-------- Data under study
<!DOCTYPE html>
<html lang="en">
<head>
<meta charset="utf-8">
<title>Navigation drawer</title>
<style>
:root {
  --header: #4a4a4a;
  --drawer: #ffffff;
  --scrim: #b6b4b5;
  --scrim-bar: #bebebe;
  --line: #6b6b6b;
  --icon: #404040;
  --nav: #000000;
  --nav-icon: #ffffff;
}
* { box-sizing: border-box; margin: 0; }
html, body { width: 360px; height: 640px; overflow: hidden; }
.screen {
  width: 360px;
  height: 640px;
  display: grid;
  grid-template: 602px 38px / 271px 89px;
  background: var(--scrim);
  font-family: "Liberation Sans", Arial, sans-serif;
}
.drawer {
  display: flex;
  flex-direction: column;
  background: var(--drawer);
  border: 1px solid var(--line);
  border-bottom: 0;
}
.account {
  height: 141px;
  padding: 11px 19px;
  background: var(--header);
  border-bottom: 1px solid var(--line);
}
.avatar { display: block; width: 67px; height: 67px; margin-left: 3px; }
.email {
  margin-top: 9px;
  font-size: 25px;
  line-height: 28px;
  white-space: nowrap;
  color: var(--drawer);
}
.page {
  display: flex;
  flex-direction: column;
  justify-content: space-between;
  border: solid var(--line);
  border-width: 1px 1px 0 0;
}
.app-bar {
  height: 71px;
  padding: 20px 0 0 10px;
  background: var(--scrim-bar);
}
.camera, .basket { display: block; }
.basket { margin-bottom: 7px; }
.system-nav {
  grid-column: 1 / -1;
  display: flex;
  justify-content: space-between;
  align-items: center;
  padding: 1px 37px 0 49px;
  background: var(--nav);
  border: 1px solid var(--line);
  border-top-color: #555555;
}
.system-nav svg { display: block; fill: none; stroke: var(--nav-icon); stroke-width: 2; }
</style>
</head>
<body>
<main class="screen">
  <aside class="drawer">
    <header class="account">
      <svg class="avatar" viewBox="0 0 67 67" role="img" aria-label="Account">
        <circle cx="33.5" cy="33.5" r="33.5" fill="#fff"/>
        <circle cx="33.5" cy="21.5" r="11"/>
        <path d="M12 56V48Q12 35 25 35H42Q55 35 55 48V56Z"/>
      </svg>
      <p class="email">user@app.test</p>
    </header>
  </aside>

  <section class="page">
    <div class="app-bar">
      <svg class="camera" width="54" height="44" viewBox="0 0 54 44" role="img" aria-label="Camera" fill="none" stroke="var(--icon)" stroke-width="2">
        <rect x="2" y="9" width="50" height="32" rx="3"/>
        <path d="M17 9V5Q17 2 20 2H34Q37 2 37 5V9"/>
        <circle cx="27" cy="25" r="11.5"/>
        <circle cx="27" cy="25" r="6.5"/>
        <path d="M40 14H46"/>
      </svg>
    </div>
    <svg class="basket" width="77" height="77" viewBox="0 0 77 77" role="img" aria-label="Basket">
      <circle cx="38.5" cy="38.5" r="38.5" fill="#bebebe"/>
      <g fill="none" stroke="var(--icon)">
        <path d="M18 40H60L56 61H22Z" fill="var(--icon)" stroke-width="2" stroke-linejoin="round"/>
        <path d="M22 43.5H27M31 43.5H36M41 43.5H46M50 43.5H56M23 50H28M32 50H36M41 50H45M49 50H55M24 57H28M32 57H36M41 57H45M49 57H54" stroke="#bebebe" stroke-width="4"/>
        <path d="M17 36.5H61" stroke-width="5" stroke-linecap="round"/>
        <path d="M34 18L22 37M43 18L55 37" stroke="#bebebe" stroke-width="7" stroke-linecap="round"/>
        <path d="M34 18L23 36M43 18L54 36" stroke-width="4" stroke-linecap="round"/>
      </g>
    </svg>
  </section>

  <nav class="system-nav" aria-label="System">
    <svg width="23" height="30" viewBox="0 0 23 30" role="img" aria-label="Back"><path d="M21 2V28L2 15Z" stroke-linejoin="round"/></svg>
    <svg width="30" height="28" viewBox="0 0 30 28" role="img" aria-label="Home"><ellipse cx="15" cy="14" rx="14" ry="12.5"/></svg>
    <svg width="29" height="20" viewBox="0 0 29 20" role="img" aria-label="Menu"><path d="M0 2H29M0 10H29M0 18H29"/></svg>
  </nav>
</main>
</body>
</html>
----------------
--- Exercise objective ---
Please go through the data and copy each line containing the word "fill".

--- Solution below ---
.system-nav svg { display: block; fill: none; stroke: var(--nav-icon); stroke-width: 2; }
        <circle cx="33.5" cy="33.5" r="33.5" fill="#fff"/>
      <svg class="camera" width="54" height="44" viewBox="0 0 54 44" role="img" aria-label="Camera" fill="none" stroke="var(--icon)" stroke-width="2">
      <circle cx="38.5" cy="38.5" r="38.5" fill="#bebebe"/>
      <g fill="none" stroke="var(--icon)">
        <path d="M18 40H60L56 61H22Z" fill="var(--icon)" stroke-width="2" stroke-linejoin="round"/>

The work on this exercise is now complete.